- WHAT IS NEEDED: Please read the records below and return each line holding the string "zorder".

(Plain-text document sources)
★ ★ ★
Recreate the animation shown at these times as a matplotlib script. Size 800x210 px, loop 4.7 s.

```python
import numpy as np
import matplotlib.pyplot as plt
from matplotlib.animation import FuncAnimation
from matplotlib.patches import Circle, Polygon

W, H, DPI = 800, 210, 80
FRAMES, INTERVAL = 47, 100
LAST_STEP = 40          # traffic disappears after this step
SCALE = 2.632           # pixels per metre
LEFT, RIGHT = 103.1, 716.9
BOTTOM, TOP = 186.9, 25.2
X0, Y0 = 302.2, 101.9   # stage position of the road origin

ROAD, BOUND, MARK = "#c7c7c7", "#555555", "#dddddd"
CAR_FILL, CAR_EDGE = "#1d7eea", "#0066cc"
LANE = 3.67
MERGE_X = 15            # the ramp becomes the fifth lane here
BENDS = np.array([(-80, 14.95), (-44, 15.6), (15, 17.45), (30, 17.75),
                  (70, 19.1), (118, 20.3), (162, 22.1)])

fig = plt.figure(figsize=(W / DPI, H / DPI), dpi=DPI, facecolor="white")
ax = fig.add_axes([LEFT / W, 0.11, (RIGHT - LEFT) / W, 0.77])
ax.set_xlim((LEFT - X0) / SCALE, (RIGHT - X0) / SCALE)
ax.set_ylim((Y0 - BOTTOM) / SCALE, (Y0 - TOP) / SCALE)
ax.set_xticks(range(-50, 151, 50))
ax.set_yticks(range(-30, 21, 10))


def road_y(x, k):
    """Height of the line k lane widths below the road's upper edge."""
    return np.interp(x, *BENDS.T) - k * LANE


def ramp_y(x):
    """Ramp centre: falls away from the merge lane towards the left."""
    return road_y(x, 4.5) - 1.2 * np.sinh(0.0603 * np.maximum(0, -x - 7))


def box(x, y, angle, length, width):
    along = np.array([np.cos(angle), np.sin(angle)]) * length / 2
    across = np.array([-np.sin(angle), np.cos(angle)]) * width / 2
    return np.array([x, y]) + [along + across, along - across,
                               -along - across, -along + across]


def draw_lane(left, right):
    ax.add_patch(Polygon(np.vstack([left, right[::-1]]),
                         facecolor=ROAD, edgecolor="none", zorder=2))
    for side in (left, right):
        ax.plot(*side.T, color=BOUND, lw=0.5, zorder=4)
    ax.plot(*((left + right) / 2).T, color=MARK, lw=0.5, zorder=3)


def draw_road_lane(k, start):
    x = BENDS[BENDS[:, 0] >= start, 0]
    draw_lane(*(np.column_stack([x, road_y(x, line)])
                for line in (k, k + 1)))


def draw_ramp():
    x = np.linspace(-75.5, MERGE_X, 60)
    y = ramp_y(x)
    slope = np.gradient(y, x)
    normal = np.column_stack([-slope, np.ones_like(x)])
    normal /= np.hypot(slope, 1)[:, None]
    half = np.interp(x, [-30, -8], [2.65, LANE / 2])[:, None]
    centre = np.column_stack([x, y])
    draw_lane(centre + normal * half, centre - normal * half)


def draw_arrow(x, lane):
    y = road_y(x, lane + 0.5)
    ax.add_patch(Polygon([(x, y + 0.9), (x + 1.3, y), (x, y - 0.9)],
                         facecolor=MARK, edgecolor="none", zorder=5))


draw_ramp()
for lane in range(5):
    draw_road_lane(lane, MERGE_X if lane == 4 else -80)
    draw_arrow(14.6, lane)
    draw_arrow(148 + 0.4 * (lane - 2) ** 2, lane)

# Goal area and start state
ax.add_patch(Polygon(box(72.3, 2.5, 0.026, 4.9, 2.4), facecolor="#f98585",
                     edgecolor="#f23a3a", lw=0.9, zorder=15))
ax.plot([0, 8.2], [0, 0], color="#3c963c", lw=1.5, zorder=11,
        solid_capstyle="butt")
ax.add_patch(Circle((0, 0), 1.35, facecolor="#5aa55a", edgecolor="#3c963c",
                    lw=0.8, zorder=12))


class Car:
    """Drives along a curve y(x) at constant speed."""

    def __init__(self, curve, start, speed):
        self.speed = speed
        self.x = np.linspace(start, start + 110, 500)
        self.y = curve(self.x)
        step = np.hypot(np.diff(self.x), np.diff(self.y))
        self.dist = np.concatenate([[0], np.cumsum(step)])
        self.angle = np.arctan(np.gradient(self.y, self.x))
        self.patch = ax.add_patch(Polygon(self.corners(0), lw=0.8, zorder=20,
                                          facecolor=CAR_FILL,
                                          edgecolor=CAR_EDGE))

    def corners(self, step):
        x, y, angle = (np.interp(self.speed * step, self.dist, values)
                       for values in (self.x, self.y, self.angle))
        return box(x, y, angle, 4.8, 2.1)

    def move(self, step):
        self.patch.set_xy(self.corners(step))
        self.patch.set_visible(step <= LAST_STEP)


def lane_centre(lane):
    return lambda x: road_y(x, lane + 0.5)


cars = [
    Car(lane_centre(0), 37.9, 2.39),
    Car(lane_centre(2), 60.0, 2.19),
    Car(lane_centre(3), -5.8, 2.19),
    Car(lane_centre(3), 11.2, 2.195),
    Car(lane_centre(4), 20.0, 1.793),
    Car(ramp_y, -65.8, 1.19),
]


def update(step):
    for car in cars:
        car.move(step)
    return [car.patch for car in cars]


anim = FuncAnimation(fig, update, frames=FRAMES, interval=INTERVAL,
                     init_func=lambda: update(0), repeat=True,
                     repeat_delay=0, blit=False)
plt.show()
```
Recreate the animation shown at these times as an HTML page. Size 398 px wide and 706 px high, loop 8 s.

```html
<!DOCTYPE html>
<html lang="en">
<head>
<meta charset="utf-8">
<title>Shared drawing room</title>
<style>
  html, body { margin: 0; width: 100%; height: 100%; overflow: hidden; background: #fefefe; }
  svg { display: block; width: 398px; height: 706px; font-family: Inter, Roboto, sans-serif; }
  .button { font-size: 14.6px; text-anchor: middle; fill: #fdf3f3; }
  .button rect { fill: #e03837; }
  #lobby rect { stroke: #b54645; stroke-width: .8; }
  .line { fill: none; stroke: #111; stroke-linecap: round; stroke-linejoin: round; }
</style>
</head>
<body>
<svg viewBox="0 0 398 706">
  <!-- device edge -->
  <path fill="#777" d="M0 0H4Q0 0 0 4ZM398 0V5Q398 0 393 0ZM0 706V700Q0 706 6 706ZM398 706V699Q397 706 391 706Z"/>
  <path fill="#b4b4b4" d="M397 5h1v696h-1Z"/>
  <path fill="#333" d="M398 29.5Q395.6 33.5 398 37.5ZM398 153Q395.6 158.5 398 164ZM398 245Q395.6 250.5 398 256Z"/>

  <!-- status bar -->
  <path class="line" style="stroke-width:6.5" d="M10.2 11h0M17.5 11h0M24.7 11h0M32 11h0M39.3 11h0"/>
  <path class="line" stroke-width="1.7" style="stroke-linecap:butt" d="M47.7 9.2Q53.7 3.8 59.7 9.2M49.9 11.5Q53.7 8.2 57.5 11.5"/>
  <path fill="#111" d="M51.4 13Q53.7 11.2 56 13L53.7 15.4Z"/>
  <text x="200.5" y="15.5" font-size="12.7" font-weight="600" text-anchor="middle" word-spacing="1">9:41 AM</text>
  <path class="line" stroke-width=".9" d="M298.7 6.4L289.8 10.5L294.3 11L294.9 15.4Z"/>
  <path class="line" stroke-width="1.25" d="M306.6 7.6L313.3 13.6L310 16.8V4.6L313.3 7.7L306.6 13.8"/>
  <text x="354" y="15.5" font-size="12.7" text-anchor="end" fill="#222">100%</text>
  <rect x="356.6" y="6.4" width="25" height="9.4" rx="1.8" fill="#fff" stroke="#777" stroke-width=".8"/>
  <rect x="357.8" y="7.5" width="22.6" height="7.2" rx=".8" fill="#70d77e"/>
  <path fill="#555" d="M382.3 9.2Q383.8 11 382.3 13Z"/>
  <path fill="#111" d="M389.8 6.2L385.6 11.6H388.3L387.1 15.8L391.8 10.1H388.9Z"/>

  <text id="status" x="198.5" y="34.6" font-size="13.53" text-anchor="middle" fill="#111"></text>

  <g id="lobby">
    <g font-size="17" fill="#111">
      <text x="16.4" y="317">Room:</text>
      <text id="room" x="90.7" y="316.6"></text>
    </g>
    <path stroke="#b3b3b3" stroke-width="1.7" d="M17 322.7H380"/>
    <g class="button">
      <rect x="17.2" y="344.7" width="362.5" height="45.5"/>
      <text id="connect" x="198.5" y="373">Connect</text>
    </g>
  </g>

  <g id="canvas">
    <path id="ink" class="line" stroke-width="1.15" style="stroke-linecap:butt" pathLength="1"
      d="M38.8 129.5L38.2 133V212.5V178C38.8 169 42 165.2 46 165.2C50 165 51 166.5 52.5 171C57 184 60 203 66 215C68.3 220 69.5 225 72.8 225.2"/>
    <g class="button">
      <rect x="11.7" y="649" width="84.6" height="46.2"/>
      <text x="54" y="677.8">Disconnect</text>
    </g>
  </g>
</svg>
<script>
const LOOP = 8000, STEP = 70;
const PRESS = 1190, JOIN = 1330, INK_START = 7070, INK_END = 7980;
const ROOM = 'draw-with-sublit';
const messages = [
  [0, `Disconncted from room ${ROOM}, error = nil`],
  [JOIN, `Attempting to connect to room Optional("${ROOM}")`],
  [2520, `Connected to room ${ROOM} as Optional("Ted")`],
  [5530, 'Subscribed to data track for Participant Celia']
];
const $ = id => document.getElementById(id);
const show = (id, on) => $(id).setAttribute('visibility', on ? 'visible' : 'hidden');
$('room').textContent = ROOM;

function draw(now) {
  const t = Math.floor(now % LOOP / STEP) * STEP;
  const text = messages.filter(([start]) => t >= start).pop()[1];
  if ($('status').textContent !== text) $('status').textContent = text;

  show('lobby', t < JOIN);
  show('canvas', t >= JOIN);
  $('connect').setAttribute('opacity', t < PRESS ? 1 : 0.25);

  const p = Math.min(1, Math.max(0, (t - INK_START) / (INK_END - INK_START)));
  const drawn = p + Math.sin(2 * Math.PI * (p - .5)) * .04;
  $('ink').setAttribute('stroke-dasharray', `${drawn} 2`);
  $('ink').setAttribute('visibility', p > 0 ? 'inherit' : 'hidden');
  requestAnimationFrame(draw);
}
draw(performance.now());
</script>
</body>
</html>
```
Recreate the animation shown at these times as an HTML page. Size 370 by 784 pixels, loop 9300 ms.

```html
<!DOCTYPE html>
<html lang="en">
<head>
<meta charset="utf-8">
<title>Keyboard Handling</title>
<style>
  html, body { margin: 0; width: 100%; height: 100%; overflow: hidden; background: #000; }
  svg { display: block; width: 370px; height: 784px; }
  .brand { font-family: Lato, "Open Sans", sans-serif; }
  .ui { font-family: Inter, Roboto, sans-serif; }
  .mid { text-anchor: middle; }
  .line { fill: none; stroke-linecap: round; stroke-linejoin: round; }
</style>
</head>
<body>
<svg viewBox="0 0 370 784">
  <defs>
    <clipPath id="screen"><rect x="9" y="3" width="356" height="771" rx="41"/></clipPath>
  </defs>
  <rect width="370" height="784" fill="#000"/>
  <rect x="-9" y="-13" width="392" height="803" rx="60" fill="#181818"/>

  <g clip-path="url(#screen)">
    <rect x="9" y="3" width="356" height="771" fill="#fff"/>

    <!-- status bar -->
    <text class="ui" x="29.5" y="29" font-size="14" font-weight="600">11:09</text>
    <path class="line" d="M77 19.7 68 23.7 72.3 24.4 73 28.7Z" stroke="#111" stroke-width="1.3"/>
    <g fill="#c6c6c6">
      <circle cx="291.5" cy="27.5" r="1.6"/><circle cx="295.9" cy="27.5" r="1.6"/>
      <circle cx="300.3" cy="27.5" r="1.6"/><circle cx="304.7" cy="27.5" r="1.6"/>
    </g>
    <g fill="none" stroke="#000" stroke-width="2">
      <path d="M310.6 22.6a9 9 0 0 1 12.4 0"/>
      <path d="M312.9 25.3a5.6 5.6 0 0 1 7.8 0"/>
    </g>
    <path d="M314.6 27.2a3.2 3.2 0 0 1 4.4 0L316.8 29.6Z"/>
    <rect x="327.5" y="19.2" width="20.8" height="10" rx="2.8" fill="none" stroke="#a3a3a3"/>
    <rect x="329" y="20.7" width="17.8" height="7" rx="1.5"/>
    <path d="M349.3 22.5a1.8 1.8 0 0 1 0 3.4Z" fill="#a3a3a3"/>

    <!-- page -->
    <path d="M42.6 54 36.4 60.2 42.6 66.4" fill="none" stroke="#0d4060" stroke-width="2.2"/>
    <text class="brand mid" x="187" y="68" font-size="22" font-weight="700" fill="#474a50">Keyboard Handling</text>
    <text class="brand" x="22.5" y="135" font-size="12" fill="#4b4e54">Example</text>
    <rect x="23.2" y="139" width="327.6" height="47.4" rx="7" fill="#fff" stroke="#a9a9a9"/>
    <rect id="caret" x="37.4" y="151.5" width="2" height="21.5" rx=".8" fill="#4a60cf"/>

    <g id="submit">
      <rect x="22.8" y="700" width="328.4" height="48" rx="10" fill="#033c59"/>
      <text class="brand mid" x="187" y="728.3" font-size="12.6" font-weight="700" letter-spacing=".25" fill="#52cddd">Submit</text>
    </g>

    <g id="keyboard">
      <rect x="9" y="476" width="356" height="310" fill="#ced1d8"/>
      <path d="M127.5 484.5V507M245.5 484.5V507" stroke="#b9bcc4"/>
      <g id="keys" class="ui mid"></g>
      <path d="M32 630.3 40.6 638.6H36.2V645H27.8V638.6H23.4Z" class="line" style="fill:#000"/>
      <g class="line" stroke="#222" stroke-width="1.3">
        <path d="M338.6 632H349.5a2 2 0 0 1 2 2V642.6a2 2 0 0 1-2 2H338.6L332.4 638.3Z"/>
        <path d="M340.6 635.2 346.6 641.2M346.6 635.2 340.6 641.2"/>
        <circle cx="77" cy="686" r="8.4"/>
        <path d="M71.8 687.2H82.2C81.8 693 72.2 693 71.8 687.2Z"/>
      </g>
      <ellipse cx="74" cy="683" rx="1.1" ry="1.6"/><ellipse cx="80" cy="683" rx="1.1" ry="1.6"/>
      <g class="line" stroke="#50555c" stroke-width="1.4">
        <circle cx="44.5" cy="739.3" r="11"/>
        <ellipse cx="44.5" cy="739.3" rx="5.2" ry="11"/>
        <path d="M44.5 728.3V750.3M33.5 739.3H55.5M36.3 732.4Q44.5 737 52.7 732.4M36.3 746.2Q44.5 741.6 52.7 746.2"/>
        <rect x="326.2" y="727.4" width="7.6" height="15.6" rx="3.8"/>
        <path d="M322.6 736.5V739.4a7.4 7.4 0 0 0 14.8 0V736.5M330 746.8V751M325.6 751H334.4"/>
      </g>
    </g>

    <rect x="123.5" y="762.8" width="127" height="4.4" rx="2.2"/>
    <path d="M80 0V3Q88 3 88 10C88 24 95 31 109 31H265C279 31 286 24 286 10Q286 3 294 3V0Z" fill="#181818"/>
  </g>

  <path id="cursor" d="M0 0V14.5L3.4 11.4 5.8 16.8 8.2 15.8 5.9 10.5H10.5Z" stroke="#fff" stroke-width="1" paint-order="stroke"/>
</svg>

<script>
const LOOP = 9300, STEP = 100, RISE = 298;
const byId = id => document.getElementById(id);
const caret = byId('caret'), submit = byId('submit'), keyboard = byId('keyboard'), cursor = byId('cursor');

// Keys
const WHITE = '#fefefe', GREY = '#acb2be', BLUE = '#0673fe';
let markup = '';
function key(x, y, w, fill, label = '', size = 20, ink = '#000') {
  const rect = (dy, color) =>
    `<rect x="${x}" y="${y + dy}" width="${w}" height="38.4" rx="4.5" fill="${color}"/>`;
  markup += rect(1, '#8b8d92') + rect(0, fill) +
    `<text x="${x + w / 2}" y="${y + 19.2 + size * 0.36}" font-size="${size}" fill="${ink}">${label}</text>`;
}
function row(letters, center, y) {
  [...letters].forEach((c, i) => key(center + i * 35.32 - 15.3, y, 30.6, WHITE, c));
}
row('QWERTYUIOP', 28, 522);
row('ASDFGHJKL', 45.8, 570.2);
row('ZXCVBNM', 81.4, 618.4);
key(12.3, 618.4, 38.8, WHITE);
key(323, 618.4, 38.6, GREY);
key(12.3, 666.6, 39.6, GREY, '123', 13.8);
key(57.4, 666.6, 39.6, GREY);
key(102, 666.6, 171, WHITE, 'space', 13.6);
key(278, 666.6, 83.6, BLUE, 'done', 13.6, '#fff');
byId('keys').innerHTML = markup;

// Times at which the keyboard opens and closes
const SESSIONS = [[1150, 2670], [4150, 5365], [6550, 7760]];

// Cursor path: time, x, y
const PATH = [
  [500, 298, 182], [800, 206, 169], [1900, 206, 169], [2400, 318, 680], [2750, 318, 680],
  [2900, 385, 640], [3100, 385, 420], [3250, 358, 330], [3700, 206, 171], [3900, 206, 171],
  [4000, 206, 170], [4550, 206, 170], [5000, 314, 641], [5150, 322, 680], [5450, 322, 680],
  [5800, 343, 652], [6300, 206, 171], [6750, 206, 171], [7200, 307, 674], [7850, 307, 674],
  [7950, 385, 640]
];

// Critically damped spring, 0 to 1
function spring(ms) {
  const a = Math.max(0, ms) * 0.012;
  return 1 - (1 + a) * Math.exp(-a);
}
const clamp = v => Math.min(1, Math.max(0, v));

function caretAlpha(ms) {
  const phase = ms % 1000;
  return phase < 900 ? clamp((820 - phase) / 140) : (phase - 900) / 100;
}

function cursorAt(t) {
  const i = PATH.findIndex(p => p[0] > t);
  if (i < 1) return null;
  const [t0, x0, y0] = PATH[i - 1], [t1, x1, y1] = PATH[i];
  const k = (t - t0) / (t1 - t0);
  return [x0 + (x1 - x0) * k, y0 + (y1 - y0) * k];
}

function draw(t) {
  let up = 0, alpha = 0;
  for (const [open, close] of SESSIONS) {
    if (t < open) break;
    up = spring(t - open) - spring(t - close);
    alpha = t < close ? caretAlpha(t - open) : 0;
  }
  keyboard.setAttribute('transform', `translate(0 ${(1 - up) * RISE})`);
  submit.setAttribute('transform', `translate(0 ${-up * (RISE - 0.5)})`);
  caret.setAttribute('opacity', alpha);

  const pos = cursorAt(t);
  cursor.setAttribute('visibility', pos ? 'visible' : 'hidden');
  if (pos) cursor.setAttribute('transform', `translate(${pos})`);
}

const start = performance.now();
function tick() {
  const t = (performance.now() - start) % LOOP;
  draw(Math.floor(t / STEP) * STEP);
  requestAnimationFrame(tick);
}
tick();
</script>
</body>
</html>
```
★ ★ ★
- EXERCISE RESULT:
                         facecolor=ROAD, edgecolor="none", zorder=2))
        ax.plot(*side.T, color=BOUND, lw=0.5, zorder=4)
    ax.plot(*((left + right) / 2).T, color=MARK, lw=0.5, zorder=3)
                         facecolor=MARK, edgecolor="none", zorder=5))
                     edgecolor="#f23a3a", lw=0.9, zorder=15))
ax.plot([0, 8.2], [0, 0], color="#3c963c", lw=1.5, zorder=11,
                    lw=0.8, zorder=12))
        self.patch = ax.add_patch(Polygon(self.corners(0), lw=0.8, zorder=20,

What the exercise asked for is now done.